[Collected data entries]
──────

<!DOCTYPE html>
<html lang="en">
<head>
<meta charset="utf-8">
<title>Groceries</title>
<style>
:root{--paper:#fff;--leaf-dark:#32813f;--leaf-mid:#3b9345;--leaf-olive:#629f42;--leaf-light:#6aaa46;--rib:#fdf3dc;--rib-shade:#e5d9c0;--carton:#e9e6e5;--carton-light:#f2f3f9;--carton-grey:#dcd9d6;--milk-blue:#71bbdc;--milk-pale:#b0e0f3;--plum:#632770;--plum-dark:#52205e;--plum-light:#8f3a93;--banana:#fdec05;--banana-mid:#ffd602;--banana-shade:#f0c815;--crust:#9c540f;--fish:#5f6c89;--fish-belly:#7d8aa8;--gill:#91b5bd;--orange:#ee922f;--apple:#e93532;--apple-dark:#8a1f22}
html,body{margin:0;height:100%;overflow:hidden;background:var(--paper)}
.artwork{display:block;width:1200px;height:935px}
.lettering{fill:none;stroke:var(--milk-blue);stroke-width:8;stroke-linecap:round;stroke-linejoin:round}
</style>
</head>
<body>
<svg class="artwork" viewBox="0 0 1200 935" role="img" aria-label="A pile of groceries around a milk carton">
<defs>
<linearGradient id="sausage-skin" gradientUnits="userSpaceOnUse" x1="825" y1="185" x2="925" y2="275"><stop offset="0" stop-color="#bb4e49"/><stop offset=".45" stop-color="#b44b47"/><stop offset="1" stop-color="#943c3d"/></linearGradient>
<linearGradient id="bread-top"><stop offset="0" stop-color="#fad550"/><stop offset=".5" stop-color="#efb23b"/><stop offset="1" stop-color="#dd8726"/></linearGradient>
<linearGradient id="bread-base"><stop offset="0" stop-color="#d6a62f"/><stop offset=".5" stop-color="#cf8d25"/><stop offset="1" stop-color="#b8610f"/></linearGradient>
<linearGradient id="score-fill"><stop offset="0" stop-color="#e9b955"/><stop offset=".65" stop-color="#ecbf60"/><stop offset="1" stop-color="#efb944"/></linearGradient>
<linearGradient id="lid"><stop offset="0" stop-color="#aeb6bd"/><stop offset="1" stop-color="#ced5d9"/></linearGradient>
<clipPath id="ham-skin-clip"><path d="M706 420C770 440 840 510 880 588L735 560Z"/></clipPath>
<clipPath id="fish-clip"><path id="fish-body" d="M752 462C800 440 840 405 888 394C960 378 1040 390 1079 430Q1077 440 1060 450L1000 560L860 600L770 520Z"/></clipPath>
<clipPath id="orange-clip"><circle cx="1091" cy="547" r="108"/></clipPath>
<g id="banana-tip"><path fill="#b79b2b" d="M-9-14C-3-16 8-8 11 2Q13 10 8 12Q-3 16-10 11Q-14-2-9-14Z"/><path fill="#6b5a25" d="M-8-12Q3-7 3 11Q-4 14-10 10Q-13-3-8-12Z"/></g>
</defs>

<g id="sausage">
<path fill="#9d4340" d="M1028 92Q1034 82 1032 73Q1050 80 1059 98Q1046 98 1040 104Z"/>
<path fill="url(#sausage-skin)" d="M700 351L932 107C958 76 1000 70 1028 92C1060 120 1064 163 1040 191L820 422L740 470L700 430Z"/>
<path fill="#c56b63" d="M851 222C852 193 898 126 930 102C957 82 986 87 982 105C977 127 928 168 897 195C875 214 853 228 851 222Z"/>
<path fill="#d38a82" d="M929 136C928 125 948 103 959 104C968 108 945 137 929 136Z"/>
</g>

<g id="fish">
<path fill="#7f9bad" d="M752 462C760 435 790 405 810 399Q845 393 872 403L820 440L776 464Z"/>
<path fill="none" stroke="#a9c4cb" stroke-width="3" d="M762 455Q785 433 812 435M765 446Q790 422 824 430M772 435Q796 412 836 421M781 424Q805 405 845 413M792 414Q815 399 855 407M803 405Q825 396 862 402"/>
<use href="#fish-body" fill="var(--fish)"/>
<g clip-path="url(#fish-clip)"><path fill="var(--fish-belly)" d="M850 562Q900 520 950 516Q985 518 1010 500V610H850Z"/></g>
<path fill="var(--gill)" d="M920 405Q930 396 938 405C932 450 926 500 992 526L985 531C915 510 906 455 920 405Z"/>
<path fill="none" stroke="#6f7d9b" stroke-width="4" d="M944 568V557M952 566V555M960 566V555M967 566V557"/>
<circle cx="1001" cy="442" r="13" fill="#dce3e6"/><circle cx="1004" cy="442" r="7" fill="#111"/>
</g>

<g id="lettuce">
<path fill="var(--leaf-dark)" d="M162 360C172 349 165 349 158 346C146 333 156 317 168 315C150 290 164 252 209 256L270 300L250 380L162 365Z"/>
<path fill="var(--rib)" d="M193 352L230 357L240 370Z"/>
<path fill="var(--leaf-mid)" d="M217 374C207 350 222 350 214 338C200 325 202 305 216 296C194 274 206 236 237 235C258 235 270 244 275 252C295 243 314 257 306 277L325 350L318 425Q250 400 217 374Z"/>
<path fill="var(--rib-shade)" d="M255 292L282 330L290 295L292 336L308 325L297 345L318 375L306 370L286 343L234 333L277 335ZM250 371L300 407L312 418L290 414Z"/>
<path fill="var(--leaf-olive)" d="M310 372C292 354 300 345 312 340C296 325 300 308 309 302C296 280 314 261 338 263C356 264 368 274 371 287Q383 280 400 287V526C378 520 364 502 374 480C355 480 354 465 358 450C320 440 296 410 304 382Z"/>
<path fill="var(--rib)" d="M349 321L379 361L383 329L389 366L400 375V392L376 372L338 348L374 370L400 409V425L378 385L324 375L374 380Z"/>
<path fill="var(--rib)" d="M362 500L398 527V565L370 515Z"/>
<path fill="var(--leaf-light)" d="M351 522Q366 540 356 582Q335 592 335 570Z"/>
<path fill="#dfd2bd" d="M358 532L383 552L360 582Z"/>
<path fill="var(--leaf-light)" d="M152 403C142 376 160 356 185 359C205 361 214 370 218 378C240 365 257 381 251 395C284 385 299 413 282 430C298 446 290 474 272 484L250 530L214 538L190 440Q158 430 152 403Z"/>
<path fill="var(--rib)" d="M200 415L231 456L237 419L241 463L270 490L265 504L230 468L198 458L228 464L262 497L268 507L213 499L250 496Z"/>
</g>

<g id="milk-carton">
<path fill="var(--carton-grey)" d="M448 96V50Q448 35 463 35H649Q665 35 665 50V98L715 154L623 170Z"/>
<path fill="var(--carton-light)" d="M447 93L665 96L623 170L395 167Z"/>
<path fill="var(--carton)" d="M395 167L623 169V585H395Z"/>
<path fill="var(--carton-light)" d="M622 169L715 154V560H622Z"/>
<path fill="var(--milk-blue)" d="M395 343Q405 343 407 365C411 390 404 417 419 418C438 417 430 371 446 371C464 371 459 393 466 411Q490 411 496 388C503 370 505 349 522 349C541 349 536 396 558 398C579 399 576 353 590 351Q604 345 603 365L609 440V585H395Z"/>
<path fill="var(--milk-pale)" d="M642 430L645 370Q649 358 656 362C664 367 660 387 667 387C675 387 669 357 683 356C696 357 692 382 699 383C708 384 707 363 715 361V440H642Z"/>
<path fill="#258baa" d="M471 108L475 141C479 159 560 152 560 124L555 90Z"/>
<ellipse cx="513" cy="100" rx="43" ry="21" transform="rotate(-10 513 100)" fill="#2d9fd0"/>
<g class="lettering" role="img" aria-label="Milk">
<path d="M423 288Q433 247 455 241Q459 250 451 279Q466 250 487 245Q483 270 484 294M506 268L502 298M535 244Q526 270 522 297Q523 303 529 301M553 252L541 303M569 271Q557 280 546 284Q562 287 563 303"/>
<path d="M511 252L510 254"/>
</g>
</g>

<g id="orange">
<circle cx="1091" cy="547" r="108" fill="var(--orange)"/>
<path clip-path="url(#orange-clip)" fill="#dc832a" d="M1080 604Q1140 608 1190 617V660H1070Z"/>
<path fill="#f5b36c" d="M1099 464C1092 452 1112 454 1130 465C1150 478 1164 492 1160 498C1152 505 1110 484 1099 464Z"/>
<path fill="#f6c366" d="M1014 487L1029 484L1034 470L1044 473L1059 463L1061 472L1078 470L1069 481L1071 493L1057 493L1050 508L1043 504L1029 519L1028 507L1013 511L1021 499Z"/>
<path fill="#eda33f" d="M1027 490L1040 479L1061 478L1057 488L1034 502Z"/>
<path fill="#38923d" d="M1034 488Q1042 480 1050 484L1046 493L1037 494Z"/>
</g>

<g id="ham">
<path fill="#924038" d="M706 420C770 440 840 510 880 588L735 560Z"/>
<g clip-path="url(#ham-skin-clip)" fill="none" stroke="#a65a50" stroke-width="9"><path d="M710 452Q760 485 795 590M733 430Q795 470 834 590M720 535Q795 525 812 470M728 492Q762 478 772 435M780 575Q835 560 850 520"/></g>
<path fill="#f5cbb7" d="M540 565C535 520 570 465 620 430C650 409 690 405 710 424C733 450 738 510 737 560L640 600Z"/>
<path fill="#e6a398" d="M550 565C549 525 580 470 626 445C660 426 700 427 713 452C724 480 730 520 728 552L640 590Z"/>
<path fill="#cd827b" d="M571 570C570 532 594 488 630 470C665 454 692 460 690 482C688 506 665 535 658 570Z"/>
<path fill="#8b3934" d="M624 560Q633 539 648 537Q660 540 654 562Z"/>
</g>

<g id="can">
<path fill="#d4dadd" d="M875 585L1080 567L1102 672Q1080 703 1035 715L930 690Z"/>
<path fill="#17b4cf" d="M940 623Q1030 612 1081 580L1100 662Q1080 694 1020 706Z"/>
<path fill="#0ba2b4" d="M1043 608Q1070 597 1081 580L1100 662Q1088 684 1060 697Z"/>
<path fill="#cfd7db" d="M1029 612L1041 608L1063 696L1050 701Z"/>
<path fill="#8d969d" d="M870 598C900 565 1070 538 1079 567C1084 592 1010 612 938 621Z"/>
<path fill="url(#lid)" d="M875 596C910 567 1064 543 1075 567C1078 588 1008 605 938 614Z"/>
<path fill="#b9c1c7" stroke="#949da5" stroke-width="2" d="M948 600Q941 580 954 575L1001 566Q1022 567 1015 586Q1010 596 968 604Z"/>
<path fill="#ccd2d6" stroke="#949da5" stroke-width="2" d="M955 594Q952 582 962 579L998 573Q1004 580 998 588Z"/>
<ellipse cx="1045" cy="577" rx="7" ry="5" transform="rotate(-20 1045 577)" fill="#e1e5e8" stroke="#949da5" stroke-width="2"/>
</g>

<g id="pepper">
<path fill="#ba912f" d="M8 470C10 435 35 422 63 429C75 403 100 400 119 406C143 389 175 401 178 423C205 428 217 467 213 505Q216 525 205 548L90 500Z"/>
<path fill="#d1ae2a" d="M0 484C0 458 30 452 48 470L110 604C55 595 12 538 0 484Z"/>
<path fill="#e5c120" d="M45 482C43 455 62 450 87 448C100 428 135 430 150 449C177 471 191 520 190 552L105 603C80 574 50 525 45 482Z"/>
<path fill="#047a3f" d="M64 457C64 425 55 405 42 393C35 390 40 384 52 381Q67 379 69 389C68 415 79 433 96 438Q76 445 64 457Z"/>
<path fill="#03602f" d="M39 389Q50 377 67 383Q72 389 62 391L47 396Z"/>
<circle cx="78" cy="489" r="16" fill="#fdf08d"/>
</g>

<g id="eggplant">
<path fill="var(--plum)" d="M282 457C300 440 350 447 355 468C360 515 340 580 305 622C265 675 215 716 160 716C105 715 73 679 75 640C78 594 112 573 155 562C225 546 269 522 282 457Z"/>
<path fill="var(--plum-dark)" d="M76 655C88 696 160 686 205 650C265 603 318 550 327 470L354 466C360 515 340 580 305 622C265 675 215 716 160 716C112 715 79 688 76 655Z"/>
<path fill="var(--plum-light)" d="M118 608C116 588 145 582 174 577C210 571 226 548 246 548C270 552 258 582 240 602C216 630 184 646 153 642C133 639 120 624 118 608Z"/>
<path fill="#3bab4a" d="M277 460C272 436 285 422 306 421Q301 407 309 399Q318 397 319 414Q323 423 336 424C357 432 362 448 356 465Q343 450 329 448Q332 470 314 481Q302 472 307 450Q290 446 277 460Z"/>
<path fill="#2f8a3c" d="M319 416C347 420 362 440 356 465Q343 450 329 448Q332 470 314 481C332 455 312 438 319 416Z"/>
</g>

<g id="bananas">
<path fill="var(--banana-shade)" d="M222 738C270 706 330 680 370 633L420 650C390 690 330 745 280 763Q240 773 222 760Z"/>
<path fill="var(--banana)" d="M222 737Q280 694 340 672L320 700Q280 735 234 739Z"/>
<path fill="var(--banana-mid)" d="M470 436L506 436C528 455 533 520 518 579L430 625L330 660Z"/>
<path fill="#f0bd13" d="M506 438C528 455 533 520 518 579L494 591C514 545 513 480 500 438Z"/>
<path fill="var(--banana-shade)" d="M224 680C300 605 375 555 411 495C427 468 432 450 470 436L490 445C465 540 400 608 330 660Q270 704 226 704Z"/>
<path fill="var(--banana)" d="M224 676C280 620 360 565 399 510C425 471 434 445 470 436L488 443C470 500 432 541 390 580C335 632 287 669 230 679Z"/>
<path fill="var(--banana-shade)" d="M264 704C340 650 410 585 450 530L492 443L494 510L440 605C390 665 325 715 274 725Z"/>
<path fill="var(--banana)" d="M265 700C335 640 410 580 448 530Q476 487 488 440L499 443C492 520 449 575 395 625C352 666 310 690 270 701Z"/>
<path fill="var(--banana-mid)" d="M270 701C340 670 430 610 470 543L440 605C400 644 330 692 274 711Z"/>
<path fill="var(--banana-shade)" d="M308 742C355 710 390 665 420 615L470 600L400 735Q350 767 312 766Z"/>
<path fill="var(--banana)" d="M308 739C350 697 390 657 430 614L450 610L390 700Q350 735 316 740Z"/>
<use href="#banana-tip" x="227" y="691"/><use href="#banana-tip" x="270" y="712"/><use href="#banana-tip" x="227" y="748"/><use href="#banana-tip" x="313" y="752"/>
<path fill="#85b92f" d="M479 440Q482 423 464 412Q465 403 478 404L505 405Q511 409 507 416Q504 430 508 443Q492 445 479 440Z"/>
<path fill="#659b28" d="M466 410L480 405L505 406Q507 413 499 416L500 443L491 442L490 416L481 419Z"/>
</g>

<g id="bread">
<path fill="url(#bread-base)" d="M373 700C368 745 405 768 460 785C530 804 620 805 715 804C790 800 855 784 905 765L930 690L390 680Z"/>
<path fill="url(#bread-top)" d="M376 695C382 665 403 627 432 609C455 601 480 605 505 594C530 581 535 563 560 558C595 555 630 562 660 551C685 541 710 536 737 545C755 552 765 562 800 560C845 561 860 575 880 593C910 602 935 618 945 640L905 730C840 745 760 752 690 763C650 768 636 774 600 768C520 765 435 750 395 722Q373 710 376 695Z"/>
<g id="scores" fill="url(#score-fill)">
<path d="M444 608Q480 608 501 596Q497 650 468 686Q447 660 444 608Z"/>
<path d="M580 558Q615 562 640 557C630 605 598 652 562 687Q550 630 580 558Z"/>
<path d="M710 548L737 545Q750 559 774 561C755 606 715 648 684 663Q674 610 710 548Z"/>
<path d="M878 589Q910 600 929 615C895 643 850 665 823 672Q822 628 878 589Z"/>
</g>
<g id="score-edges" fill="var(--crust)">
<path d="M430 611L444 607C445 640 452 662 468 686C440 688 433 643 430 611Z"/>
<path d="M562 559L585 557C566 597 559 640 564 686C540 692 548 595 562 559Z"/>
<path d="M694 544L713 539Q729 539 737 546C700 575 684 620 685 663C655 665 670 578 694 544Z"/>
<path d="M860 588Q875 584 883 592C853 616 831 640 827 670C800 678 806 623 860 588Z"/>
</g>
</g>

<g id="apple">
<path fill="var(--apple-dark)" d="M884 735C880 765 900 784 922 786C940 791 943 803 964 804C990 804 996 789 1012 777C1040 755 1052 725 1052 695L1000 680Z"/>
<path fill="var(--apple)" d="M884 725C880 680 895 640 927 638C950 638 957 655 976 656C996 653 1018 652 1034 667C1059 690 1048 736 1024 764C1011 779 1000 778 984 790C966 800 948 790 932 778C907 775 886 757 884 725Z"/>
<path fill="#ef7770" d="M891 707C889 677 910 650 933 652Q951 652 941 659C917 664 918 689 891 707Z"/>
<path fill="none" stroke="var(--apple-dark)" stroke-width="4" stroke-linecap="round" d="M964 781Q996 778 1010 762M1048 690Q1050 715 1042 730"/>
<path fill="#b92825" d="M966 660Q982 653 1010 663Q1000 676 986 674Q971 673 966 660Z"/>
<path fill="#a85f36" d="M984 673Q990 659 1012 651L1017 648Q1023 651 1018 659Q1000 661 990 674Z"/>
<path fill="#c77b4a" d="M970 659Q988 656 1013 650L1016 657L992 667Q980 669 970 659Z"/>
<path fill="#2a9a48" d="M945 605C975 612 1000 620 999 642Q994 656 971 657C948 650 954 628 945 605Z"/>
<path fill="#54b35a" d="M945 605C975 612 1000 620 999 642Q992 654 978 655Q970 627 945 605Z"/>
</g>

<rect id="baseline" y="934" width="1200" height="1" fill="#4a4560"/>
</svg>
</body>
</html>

──────

• [EXERCISE GOAL]: Check the entries above line by line and return each one containing the word "body".

• [OUTPUT]:
html,body{margin:0;height:100%;overflow:hidden;background:var(--paper)}
<body>
<clipPath id="fish-clip"><path id="fish-body" d="M752 462C800 440 840 405 888 394C960 378 1040 390 1079 430Q1077 440 1060 450L1000 560L860 600L770 520Z"/></clipPath>
<use href="#fish-body" fill="var(--fish)"/>
</body>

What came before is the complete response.